> _PROBLEM DETAILS_:
Report every line in the records below that holds the word "bars".

> _DATA FOR THE TASK_:

►

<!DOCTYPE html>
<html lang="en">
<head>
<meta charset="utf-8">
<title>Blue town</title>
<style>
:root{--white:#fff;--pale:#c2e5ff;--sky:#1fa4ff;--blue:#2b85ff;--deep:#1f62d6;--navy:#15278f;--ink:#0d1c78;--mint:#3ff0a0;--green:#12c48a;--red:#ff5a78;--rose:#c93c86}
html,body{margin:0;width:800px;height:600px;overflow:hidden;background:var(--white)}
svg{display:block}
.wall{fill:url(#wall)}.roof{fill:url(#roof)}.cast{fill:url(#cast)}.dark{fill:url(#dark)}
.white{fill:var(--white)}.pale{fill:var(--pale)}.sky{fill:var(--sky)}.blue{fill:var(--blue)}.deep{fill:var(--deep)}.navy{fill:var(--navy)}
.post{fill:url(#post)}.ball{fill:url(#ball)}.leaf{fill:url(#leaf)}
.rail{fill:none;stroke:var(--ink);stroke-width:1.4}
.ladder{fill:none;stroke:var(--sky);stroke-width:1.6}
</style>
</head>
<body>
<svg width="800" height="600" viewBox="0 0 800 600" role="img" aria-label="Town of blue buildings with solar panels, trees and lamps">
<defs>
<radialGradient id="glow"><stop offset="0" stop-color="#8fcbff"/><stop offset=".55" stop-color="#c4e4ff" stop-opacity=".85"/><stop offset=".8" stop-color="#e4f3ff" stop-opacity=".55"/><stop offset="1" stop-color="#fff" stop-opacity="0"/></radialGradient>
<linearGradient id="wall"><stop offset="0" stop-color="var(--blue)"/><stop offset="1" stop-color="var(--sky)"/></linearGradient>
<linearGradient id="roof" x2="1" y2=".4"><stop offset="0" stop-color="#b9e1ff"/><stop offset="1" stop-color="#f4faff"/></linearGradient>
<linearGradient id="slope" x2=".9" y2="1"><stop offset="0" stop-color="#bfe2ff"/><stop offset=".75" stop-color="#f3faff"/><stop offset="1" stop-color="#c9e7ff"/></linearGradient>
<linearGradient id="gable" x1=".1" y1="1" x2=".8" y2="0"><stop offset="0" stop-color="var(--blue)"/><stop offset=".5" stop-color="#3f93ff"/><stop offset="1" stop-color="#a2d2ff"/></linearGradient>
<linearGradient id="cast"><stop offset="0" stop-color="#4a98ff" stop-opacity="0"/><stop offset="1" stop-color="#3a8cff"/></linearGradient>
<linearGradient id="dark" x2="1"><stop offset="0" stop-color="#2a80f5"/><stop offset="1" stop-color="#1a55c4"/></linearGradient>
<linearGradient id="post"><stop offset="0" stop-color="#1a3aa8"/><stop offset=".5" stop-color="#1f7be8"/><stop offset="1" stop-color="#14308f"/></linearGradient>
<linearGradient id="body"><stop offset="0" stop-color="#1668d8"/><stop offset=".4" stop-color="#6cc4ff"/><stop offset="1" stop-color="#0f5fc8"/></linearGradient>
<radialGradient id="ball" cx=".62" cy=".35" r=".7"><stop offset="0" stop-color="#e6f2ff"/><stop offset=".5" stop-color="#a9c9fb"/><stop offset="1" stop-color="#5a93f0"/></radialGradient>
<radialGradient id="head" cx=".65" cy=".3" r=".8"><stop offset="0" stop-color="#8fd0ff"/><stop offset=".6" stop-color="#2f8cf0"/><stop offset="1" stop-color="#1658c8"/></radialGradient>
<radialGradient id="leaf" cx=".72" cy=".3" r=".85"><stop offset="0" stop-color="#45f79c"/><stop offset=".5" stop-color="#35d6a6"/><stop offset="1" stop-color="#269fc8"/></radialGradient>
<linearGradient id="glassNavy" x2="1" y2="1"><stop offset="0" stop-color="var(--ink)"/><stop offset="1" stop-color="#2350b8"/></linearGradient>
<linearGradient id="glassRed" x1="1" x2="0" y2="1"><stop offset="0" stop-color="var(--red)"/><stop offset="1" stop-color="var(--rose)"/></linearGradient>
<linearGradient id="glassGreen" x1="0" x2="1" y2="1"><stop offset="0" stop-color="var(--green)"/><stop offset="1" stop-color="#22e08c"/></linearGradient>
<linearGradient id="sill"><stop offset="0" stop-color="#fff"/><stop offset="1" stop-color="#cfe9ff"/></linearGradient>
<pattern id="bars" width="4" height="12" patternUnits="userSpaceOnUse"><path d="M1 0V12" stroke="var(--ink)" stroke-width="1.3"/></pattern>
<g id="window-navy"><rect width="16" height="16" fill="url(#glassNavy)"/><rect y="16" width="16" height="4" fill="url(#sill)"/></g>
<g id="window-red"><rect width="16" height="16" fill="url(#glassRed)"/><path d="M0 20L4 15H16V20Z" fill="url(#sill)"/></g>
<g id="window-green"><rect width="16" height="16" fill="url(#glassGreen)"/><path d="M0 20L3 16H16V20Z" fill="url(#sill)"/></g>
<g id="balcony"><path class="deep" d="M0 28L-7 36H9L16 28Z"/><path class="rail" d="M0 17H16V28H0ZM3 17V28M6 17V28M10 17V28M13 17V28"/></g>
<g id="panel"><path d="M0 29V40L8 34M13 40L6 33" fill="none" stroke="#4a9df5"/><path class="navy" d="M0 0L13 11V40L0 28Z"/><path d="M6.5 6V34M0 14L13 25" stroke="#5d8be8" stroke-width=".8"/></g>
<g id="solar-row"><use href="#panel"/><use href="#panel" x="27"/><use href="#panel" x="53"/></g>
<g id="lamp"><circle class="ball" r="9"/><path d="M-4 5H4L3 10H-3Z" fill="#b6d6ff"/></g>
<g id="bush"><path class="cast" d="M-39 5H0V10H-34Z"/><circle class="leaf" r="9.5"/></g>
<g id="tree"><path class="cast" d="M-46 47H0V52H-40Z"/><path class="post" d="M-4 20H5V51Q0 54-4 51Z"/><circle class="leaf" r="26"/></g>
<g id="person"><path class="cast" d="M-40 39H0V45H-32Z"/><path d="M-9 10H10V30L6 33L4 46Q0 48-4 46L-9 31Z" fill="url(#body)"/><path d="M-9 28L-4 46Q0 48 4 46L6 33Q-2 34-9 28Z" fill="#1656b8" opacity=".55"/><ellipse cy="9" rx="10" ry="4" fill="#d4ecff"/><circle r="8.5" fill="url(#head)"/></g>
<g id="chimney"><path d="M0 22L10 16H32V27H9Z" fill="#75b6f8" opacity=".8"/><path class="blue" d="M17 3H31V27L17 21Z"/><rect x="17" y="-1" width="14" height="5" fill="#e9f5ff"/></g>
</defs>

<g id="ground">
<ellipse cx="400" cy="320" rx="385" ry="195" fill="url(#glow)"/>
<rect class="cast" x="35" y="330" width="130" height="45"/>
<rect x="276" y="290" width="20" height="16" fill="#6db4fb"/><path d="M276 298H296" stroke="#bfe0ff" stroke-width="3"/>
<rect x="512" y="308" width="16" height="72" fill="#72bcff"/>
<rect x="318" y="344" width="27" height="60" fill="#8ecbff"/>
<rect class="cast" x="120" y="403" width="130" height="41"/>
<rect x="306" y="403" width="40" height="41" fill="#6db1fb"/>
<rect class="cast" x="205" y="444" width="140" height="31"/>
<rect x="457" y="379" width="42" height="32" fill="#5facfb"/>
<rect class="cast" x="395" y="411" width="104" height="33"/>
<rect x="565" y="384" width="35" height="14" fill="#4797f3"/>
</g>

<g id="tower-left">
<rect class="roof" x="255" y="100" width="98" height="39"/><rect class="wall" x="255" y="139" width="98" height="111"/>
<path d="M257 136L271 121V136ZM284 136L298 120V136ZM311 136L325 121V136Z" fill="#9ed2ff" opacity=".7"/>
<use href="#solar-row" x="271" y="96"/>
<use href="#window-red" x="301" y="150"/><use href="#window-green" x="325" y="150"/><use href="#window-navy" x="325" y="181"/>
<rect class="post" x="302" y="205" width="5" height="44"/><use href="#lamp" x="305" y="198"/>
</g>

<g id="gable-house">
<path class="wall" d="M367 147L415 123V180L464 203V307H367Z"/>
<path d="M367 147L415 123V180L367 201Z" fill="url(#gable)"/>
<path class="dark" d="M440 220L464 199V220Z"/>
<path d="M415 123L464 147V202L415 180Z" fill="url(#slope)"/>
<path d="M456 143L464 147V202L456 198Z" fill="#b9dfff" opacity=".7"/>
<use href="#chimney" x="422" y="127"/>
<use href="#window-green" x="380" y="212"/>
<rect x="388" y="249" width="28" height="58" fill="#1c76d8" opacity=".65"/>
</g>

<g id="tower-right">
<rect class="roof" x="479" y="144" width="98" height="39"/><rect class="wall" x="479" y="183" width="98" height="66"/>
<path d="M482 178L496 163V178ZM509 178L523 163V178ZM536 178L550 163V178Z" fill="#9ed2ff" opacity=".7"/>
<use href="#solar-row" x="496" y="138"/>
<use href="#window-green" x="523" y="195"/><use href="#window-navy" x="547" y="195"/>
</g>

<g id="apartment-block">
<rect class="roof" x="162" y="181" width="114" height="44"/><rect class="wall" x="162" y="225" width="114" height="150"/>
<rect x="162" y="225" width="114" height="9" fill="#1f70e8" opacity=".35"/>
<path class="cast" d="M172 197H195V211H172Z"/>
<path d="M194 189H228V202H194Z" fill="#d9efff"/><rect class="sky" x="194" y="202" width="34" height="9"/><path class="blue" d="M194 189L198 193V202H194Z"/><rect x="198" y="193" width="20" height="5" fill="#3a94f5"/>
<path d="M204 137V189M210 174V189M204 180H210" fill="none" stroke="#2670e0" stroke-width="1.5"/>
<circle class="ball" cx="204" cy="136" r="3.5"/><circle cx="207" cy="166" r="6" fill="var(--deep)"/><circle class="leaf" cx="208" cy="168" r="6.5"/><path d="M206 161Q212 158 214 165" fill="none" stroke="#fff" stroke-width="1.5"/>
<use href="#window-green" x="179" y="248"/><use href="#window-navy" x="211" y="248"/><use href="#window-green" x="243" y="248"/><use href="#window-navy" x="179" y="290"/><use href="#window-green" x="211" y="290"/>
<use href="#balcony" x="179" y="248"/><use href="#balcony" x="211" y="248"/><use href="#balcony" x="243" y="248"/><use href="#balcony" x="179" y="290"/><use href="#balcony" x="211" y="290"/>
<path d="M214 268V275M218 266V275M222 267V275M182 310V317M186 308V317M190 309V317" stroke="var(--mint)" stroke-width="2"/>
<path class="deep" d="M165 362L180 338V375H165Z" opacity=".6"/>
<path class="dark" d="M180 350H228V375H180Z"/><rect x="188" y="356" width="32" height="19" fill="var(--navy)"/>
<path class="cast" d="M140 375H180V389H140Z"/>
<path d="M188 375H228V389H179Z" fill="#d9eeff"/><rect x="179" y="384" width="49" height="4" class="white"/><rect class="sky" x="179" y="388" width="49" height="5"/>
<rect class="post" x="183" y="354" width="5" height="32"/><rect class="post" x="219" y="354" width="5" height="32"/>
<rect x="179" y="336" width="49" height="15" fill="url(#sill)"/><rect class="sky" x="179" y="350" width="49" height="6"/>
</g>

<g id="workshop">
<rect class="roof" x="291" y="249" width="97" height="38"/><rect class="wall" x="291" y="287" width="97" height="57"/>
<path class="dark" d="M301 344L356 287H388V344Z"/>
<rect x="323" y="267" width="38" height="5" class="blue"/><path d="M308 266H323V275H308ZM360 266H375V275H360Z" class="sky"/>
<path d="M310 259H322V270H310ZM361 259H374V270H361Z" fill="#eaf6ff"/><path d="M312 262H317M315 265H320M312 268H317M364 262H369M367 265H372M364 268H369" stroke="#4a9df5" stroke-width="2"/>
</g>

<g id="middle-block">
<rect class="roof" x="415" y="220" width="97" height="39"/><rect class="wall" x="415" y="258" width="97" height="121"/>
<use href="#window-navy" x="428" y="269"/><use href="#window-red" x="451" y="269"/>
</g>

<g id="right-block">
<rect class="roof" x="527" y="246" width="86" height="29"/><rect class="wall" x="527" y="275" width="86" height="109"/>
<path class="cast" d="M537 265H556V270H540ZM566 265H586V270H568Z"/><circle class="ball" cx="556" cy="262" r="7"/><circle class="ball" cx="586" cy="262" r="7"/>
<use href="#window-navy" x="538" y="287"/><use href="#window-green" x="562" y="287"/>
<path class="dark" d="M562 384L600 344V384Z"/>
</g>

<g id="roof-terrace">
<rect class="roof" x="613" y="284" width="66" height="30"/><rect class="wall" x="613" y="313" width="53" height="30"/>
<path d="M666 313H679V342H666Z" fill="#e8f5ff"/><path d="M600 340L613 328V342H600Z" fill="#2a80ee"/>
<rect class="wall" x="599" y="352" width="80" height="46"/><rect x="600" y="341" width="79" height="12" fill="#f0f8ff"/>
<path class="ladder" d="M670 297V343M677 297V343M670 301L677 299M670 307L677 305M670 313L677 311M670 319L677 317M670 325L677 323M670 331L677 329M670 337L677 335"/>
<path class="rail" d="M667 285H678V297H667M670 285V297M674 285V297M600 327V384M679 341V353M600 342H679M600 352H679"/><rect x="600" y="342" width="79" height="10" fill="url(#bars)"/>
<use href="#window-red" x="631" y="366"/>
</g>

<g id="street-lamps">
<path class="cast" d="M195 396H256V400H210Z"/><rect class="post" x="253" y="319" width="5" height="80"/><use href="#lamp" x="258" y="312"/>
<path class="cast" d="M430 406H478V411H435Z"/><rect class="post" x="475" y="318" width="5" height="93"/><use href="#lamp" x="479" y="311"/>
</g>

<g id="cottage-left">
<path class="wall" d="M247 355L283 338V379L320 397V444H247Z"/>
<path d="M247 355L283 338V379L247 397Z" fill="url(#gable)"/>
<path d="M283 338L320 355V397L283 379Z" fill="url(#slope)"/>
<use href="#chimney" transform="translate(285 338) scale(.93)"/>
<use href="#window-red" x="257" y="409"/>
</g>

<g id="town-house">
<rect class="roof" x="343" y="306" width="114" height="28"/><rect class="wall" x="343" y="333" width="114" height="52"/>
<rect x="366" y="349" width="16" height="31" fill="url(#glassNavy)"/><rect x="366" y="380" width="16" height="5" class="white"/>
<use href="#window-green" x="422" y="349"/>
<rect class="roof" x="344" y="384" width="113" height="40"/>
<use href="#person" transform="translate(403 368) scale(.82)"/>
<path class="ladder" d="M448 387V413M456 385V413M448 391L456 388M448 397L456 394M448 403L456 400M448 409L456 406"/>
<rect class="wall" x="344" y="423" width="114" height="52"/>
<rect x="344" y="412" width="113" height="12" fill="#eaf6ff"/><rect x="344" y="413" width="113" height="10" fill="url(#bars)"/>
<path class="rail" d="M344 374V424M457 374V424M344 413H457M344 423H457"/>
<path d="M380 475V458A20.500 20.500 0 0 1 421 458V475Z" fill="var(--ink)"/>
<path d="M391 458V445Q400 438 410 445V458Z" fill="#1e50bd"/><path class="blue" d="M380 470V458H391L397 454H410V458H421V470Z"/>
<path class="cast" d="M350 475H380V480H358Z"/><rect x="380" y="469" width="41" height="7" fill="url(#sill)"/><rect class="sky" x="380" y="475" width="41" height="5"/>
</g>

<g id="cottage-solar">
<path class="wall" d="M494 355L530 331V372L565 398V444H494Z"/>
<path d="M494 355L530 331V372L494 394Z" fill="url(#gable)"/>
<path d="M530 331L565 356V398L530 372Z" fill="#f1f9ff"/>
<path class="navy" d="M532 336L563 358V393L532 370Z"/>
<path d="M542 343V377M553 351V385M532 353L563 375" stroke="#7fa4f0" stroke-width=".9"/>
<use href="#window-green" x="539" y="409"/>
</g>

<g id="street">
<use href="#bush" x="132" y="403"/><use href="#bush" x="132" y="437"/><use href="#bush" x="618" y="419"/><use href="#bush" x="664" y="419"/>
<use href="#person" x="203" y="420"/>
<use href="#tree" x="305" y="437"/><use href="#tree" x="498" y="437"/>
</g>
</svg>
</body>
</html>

◄

> _EXERCISE RESULT_:
<pattern id="bars" width="4" height="12" patternUnits="userSpaceOnUse"><path d="M1 0V12" stroke="var(--ink)" stroke-width="1.3"/></pattern>
<path class="rail" d="M667 285H678V297H667M670 285V297M674 285V297M600 327V384M679 341V353M600 342H679M600 352H679"/><rect x="600" y="342" width="79" height="10" fill="url(#bars)"/>
<rect x="344" y="412" width="113" height="12" fill="#eaf6ff"/><rect x="344" y="413" width="113" height="10" fill="url(#bars)"/>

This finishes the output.